We might never know quite what to make of the new exhibition at Gibsons Public Art Gallery (GPAG), but we will know, before the show ends Oct. 4, what artist Matthew Talbot-Kelly makes of it. To call his concept unusual is an understatement. It is to the traditional art exhibit what free-form jazz is to classical music.
The exhibition’s title is a tip as to what he has in mind: “Doctor Kali Gehry’s Cabinet of (in)Curiosities & Ecstatic Nonsense – a Dream Theatre Display Spectacle of Chimera, Folly and Tears.”
In past centuries, a “cabinet of curiosities” was a prototype museum, each containing a gamut of gadgets and paraphernalia, according to Talbot-Kelly, who trained as an architect and is a self-taught filmmaker and master of quaint assemblages made from found objects.
He has started this project with a small batch of construction materials and a large assortment of cast-off items. On the show’s opening day, Sept. 10, the main room of GPAG looked like a simultaneous construction and demolition site. Building material and a lot of what appeared to be junk was piled everywhere. By Sept. 13, the main room was still scattered with supplies, while on the periphery around the rest of the gallery the artist had mounted displays of re-combined contraptions that were mini-installations in themselves. Where did it all this stuff come from?
“It’s mostly local, from the beach and the road,” Talbot-Kelly said in an interview. Some articles, like a wooden tripod that he has put to counterintuitive artistic use, was bought from a thrift store. “It’s not all garbage,” he said. “Obviously, there’s an aesthetic there. But the stuff has all been discarded,” and as he noted in his artist’s statement, are “evidences of our disposable contemporary lifestyle.”
By repurposing it as art, “I’m making it, I think, valuable, putting it up on a pedestal and saying, ‘I’m honouring this junk,’” Talbot-Kelly said. “It’s an absurd proposition, but at the same time it also makes us ask some questions about what is valuable and what is important.”
Many of the creations are accompanied by a card imprinted with quick-response (QR) code, which can be scanned with a tablet computer or smartphone. “The QR code will take you to my database where you can read the stories about the objects,” he added.
So, the building materials, along with hundreds of discarded odds and ends, will become what? “A cabin,” Talbot-Kelly said, which he said is a larger form of the traditional cabinet. “These pieces will all be incorporated and/or moved around and/or manipulated to be in relation to this cabin. So, the cabin will become the ultimate, perceptual device that I’m creating. It’ll be up for three days.”
Talbot-Kelly intends to take the cabin apart and rebuild it anew for the Sechelt Arts Festival next month, and then take it on the road. “The plan is to move it across Canada and each time I reconfigure it based on local junk, local found objects and I’ll keep on moving and rebuilding it.”
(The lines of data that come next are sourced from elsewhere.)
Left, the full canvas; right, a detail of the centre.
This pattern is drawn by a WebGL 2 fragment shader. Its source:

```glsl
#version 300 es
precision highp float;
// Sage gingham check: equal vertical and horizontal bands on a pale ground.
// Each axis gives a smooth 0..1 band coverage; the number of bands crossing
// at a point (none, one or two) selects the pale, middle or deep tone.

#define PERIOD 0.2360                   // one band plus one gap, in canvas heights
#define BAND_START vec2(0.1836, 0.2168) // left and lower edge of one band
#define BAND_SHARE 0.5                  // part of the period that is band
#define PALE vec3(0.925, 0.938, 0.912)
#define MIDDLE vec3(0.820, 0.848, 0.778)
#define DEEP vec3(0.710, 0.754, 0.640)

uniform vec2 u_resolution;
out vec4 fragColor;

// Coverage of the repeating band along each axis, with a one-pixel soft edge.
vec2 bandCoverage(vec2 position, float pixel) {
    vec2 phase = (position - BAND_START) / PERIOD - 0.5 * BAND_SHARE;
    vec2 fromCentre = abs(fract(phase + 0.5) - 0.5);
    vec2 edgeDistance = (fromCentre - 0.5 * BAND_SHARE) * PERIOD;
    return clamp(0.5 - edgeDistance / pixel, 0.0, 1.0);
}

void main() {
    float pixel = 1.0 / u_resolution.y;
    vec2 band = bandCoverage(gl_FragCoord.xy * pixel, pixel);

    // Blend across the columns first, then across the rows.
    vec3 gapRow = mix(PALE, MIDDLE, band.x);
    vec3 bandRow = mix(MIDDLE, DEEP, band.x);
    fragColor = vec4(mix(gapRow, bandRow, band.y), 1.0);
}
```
Art gallery operators find that often, a new exhibition will attract visitors just once soon after it opens. This project is poised to bring onlookers back at least a couple of times, right to the end.
You can learn more about the artist, his broad range of his work and view one of his short films, Blind Man’s Eye, at matthewtalbotkelly.com.